Did the District have just cause to discharge the grievant for his
non-work related misconduct
and, if not, what is the appropriate remedy?
The parties have stipulated to the following facts:
Grievant Steindl, classified as a Hauler/Shuttle, was hired in February, 1988. His
evaluations have been favorable. Steindl received a letter of admonishment on May 14,
stated that he had failed to properly secure the buildings for which he was responsible. He
another such letter on December 4, 1998, which criticized his work. Neither letter
terms "discipline" or "written warning", nor made any specific reference to discipline.

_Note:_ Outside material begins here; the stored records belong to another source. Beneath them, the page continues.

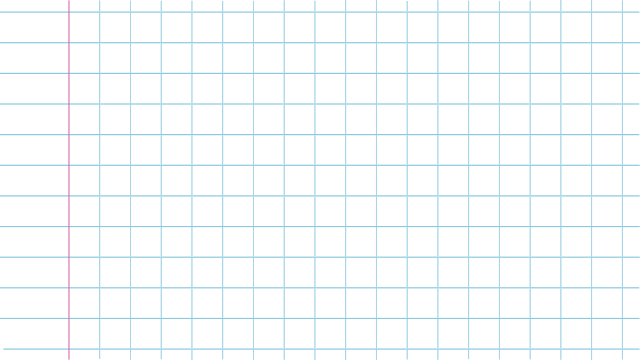
Give the GLSL for this pattern, as a WebGL 2 fragment shader.

```glsl
#version 300 es
precision highp float;
// Squared notebook paper: thin blue grid with a pink margin line at the left.

uniform vec2 u_resolution;
out vec4 outColor;

float hash(float n) {
    return fract(sin(n * 12.9898) * 43758.5453);
}

// Share of a pixel-wide box at distance d covered by a line of the given width
float lineCoverage(float d, float width, float pixel) {
    float box = 1.2 * pixel;
    float overlap = min(d + 0.5 * box, 0.5 * width) - max(d - 0.5 * box, -0.5 * width);
    return max(overlap, 0.0) / box;
}

// Soft mask that is 1 between start and end
float span(float x, float start, float end, float pixel) {
    return clamp((x - start) / pixel + 0.5, 0.0, 1.0)
         * clamp((end - x) / pixel + 0.5, 0.0, 1.0);
}

void main() {
    // Canvas height is one unit
    float pixel = 1.0 / u_resolution.y;
    vec2 p = gl_FragCoord.xy * pixel;
    float right = u_resolution.x * pixel;

    // Nearest column and row line, and the distance to each
    vec2 cell = vec2(0.0854, 0.0851);
    vec2 grid = (p - vec2(0.1916, 0.0303)) / cell;
    vec2 index = floor(grid + 0.5);
    vec2 d = (grid - index) * cell;

    // Line ends stop slightly unevenly at the edges; the lowest row starts late
    float rowStart = index.y < 0.5 ? 0.0093 : -0.01;
    float rowEnd = right - 0.0025 * hash(index.y + 3.0);
    float columnStart = 0.003 * hash(index.x + 17.0);
    float columnEnd = 1.0 - 0.003 * hash(index.x + 41.0);

    float row = lineCoverage(d.y, 0.0026, pixel) * span(p.x, rowStart, rowEnd, pixel);
    float column = lineCoverage(d.x, 0.0020, pixel) * span(p.y, columnStart, columnEnd, pixel);
    column *= step(0.5, index.x);
    float margin = lineCoverage(p.x - 0.1916, 0.0030, pixel) * span(p.y, 0.001, 0.999, pixel);

    // Ink over white paper
    vec3 blueInk = vec3(0.42, 0.73, 0.84);
    vec3 pinkInk = vec3(0.86, 0.40, 0.64);
    vec3 color = mix(vec3(1.0), blueInk, max(row, column));
    color = mix(color, pinkInk, margin);
    outColor = vec4(color, 1.0);
}
```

The grievant on April 6, 1999, was charged on three felony counts of theft
(Class C), and one
misdemeanor count of theft (Class A). The alleged thefts all took place away from the
premises when Steindl was off-duty and none of them involved District property or

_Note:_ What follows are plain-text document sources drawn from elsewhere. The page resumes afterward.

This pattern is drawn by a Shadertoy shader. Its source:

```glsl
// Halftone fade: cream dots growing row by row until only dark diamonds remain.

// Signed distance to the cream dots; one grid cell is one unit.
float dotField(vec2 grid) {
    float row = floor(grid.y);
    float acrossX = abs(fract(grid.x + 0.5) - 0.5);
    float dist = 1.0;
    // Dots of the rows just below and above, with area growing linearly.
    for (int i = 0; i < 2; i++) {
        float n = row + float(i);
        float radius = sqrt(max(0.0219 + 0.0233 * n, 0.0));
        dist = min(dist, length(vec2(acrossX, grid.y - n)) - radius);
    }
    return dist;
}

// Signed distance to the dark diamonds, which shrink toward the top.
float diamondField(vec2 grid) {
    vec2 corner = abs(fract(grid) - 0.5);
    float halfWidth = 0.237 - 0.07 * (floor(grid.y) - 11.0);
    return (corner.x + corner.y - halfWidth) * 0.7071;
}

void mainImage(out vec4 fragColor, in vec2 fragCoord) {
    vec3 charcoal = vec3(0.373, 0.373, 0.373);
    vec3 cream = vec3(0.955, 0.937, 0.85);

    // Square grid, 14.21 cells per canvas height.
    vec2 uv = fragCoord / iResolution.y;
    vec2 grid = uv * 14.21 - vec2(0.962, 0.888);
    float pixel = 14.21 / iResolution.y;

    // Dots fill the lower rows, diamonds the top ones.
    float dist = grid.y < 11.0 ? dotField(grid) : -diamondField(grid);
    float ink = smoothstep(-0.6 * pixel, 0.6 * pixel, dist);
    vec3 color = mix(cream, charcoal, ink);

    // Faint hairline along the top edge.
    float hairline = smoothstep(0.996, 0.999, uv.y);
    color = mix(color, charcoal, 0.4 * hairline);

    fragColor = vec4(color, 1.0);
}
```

Steindl on October 12, 1999, pleaded no contest to one felony (Class C) count of theft and
(Class E) count of theft. On November 29, 1999, he was found guilty by the court of those
and he was sentenced to four years of probation and up to 120 days of jail time with Huber

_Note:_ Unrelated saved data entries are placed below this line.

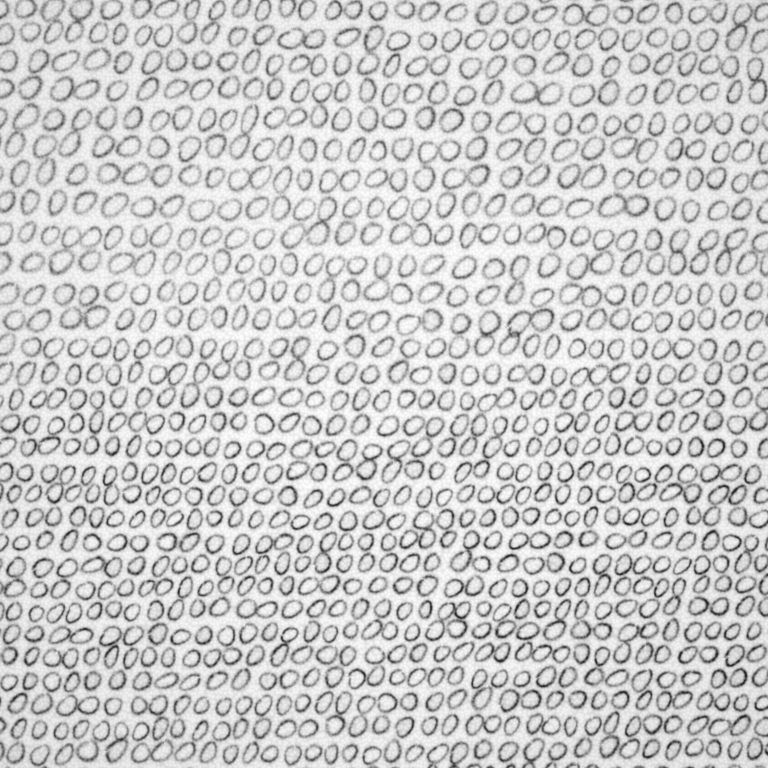
This pattern is drawn by a WebGL 1 fragment shader. Its source:

```glsl
precision highp float;
// Rows of hand-drawn pencil ovals on softly shaded, grainy paper.

uniform vec2 u_resolution;

#define ROWS 29.8          // rows down the sheet
#define ROW_BUNCHING 1.2   // rows loosen above the middle and tighten below
#define COLUMNS_TOP 30.5
#define COLUMNS_BOTTOM 35.0
#define OVAL_RADII vec2(0.45, 0.31)  // in cells
#define JITTER vec2(0.18, 0.16)      // in cells
#define STROKE 0.072       // soft half width, in cells
#define PAPER 0.972
#define VIGNETTE 0.18
#define GRAIN 0.10
#define GRAIN_CELLS 210.0

const float PI = 3.14159265;

vec2 hash2(vec2 p) {
  vec2 k = vec2(dot(p, vec2(127.1, 311.7)), dot(p, vec2(269.5, 183.3)));
  return fract(sin(k) * 43758.545);
}

// Distance to the nearest scattered point
float cellular(vec2 p) {
  vec2 cell = floor(p);
  float nearest = 2.0;
  for (int j = -1; j <= 1; j++) {
    for (int i = -1; i <= 1; i++) {
      vec2 id = cell + vec2(float(i), float(j));
      nearest = min(nearest, length(id + hash2(id) - p));
    }
  }
  return nearest;
}

// Slow uneven field, about -1 to 1
float clouds(vec2 p) {
  return 0.5 * sin(p.x * 7.0 + 2.0 * sin(p.y * 5.0 + 1.0))
       + 0.3 * sin(p.y * 17.0 - p.x * 6.0)
       + 0.2 * sin(p.x * 23.0 + p.y * 29.0);
}

// Ink of one slanted loop; d is the offset from its cell centre
float pencilOval(vec2 d, vec2 id) {
  vec2 place = hash2(id);
  vec2 form = hash2(id + 57.3);
  vec2 hand = hash2(id + 113.9);
  d -= (place - 0.5) * JITTER;

  float tilt = mix(0.45, 1.05, form.x);
  vec2 axis = vec2(cos(tilt), sin(tilt));
  vec2 q = vec2(dot(d, axis), dot(d, vec2(-axis.y, axis.x))) + 0.0001;
  vec2 radii = OVAL_RADII * mix(vec2(0.86, 1.08), vec2(1.08, 0.88), form.y);
  radii *= mix(0.86, 1.06, hand.x);

  // The stroke spirals slightly, so its lighter ends miss each other
  vec2 e = q / radii;
  float turn = mod(atan(e.y, e.x) - hand.y * 2.5, 2.0 * PI) - PI;
  float drift = 0.06 * (hand.x - 0.4) * turn
              + 0.06 * sin(2.0 * turn + place.x * 6.0)
              + 0.05 * sin(3.0 * turn + place.y * 6.0);
  float k = length(e);
  float dist = (k - 1.0 - drift) * k / length(e / radii);

  float pressure = 0.82 + 0.24 * sin(turn + form.y * 6.0);
  pressure *= 0.55 + 0.45 * smoothstep(0.0, 0.4, PI - abs(turn));
  float width = STROKE * mix(0.9, 1.1, place.y);
  float falloff = dist * dist / (width * width);
  float line = 0.84 * exp(-falloff) + 0.16 * exp(-0.2 * falloff);
  float smudge = 0.10 * form.x * smoothstep(0.12, -0.12, dist);
  return (line * pressure + smudge) * mix(0.88, 1.12, hand.y);
}

// How firmly the pencil presses; t runs from the top down
float pencilDepth(vec2 uv, float t) {
  float depth = mix(0.47, 0.63, smoothstep(0.25, 0.72, t));
  depth -= 0.07 * smoothstep(0.85, 1.0, t);
  vec2 fade = (vec2(uv.x, t) - vec2(0.42, 0.37)) / vec2(0.30, 0.16);
  depth -= 0.12 * exp(-dot(fade, fade));
  return depth + 0.06 * (uv.x - 0.4) + 0.04 * clouds(uv);
}

void main() {
  vec2 uv = gl_FragCoord.xy / u_resolution;
  float t = 1.0 - uv.y;
  float tooth = cellular(uv * GRAIN_CELLS) - 0.42;

  // Slightly fanned rows
  float fanned = t - 0.010 * uv.x * (1.0 - 1.9 * t);
  float bump = sin(PI * fanned);
  float rowPos = ROWS * fanned - 0.3 - ROW_BUNCHING * bump * bump;
  float nearestRow = floor(rowPos + 0.5);

  // Overlapping loops from the neighbouring cells
  float bare = 1.0;
  float depth = pencilDepth(uv, t) * (1.0 + 0.5 * tooth);
  for (int j = -1; j <= 1; j++) {
    float row = nearestRow + float(j);
    vec2 r = hash2(vec2(row, 7.7));
    float crowding = smoothstep(0.3, 0.6, row / ROWS);
    float columns = mix(COLUMNS_TOP, COLUMNS_BOTTOM, crowding) + 2.0 * (r.x - 0.5);
    float colPos = uv.x * columns + r.y * 9.0 + 0.35 * sin(uv.x * 11.0 + r.x * 6.0);
    float y = rowPos - row + 0.07 * sin(uv.x * 9.0 + r.y * 6.0);
    float nearestCol = floor(colPos + 0.5);
    for (int i = -1; i <= 1; i++) {
      float col = nearestCol + float(i);
      float ink = pencilOval(vec2(colPos - col, -y), vec2(col, row));
      bare *= 1.0 - clamp(ink * depth, 0.0, 0.8);
    }
  }

  // Paper tone with darker edges and fine tooth
  vec2 c = uv - vec2(0.5, 0.52);
  float paper = PAPER - VIGNETTE * dot(c, c) + 0.005 * clouds(uv * 1.7);
  paper -= GRAIN * tooth;
  gl_FragColor = vec4(vec3(paper * bare), 1.0);
}
```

Steindl's immediate supervisor, Charlie Kramer, Director of Buildings and Grounds,
aware in April or May of 1999 that Steindl had been criminally charged. Kramer did not
District's Central Office staff, including Human Resources, of the charges. Steindl continued
in his regular position until he was suspended on December 17, 1999, and discharged on
2000. Steindl was available to work at the time of his suspension/discharge and he is still
There were media reports of the theft charge, investigation, pleadings, and
media reports did not identify Steindl as a District employee.
Throughout Steindl's career with the District, there were no allegations of theft or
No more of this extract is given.